= WORK ITEM =
Report each line of the entries that contains the word "font", copied in full.

= SOURCE DATA =
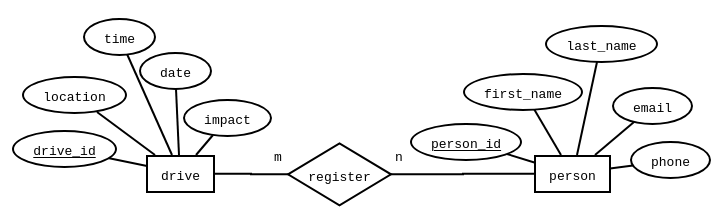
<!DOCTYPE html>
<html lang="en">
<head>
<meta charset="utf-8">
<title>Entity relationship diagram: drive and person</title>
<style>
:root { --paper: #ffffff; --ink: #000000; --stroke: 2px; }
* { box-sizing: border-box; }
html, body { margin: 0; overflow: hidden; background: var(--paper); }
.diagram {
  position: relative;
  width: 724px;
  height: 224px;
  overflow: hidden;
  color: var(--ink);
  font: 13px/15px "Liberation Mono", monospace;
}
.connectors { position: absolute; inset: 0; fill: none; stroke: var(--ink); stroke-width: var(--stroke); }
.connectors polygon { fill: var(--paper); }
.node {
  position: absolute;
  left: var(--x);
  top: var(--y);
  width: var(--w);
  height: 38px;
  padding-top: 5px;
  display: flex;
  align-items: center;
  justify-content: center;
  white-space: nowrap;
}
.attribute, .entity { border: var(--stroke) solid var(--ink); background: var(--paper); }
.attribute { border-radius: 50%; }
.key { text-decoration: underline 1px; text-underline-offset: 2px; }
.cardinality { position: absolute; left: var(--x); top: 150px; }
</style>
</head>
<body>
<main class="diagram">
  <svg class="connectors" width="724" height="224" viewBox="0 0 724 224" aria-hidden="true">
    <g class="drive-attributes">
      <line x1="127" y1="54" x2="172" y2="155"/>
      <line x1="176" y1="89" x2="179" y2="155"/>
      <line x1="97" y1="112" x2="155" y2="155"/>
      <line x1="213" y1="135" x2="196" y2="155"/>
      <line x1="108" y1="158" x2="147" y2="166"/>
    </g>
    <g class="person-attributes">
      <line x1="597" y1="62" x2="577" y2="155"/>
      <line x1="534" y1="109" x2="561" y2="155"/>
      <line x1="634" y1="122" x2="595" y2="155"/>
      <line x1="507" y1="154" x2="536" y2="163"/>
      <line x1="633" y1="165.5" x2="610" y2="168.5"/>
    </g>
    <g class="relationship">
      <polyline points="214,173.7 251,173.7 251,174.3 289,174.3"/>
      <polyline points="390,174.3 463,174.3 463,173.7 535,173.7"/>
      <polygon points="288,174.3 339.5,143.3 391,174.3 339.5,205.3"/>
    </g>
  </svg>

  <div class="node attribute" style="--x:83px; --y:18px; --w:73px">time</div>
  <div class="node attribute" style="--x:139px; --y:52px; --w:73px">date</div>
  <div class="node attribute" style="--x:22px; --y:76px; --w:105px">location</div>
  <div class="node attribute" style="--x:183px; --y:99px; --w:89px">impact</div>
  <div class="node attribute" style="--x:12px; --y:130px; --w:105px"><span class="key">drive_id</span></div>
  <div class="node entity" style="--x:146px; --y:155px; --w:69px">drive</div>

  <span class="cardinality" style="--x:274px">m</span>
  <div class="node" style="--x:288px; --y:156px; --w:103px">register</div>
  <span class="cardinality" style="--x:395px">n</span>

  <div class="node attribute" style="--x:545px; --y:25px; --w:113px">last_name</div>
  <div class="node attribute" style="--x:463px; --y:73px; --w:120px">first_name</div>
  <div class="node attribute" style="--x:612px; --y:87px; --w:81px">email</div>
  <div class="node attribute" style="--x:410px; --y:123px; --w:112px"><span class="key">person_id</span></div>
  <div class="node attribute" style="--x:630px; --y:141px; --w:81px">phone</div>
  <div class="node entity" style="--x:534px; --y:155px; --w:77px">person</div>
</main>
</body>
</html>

--

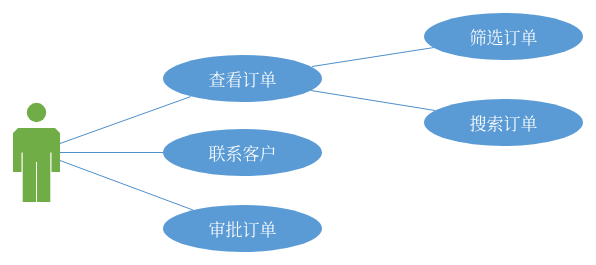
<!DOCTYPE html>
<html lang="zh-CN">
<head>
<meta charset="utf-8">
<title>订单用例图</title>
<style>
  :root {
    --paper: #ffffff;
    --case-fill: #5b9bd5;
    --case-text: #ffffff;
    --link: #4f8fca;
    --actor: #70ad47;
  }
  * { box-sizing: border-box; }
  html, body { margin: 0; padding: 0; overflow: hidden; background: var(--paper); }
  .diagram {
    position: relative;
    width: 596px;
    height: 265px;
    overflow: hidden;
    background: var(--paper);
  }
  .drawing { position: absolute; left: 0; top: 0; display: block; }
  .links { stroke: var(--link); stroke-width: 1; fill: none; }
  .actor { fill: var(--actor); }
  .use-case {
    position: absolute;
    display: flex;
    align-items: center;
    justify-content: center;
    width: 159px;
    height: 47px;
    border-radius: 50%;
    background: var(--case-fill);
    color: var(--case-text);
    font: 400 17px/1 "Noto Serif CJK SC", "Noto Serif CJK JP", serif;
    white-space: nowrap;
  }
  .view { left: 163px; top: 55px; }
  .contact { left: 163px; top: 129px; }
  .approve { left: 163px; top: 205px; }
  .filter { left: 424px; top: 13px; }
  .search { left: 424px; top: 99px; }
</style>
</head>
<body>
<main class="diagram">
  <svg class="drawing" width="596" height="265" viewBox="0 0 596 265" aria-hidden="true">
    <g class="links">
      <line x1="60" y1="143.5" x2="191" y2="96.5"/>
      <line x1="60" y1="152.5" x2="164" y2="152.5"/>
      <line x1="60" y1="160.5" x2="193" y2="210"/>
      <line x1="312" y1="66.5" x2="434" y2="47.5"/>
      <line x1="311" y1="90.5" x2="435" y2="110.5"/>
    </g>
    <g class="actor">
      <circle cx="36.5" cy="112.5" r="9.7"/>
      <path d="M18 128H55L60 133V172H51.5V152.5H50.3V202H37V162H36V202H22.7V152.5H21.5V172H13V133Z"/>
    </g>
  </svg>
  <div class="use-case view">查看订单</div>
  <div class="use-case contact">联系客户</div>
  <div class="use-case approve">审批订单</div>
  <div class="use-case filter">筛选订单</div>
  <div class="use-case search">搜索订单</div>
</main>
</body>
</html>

--

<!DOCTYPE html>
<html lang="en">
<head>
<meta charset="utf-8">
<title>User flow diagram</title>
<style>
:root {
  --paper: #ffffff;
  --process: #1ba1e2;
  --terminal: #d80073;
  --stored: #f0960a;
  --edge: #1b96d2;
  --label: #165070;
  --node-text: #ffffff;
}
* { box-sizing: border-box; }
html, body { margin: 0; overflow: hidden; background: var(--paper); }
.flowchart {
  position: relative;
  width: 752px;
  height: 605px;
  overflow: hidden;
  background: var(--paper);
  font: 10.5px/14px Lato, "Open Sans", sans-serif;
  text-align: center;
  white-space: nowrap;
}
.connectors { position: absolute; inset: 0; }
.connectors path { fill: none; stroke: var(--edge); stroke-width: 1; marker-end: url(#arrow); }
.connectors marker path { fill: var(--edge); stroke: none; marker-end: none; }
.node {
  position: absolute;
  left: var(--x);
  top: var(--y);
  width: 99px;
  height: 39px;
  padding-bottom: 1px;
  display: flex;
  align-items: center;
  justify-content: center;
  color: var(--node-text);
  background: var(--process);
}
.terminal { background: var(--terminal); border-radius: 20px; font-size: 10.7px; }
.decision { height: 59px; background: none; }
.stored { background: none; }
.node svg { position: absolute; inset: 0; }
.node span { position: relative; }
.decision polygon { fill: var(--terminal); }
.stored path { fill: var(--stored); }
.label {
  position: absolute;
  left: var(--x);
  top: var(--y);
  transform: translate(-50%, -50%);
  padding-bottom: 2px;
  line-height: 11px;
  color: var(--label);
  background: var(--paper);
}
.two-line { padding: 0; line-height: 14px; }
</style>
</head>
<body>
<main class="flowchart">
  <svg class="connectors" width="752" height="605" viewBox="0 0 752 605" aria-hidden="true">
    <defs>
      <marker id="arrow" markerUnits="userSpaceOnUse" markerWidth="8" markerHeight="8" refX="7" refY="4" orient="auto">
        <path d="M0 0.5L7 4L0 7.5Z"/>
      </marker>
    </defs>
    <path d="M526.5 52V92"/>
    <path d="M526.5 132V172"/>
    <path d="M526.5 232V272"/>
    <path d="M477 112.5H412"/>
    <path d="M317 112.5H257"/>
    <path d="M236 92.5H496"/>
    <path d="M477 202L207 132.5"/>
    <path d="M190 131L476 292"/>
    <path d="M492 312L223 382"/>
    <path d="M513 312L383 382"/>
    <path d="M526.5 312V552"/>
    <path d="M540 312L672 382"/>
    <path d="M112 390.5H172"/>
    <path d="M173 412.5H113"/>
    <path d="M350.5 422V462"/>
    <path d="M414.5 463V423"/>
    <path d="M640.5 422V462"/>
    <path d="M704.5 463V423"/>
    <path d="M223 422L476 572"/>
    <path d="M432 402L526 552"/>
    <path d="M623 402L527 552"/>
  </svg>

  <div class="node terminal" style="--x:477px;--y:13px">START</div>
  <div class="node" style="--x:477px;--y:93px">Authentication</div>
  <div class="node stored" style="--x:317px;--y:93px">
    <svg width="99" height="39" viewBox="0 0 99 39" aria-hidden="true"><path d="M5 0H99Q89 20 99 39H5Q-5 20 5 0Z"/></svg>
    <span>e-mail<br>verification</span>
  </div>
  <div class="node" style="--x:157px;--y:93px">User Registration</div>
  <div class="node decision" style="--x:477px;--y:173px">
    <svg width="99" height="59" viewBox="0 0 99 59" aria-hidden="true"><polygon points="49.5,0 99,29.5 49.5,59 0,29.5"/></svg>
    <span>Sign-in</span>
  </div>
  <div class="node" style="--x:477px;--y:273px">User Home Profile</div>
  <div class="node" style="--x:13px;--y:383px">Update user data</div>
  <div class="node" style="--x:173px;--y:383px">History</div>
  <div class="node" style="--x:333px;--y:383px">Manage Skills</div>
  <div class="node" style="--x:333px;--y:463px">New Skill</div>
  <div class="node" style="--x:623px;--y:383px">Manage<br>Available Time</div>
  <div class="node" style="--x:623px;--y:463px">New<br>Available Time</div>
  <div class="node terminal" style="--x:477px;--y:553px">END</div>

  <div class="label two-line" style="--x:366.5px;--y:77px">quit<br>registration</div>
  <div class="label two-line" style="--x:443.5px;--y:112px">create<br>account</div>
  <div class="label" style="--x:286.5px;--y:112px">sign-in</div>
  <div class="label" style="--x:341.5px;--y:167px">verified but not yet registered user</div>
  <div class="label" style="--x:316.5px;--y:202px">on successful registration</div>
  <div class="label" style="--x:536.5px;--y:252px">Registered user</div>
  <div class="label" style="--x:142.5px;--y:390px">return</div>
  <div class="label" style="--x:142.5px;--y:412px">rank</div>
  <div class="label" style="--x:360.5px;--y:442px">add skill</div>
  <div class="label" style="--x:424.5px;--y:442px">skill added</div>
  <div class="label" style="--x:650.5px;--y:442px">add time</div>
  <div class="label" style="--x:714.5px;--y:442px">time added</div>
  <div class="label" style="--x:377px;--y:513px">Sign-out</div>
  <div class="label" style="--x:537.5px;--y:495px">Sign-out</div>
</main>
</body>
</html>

= RESPONSE TO THE EXERCISE =
  font: 13px/15px "Liberation Mono", monospace;
    font: 400 17px/1 "Noto Serif CJK SC", "Noto Serif CJK JP", serif;
  font: 10.5px/14px Lato, "Open Sans", sans-serif;
.terminal { background: var(--terminal); border-radius: 20px; font-size: 10.7px; }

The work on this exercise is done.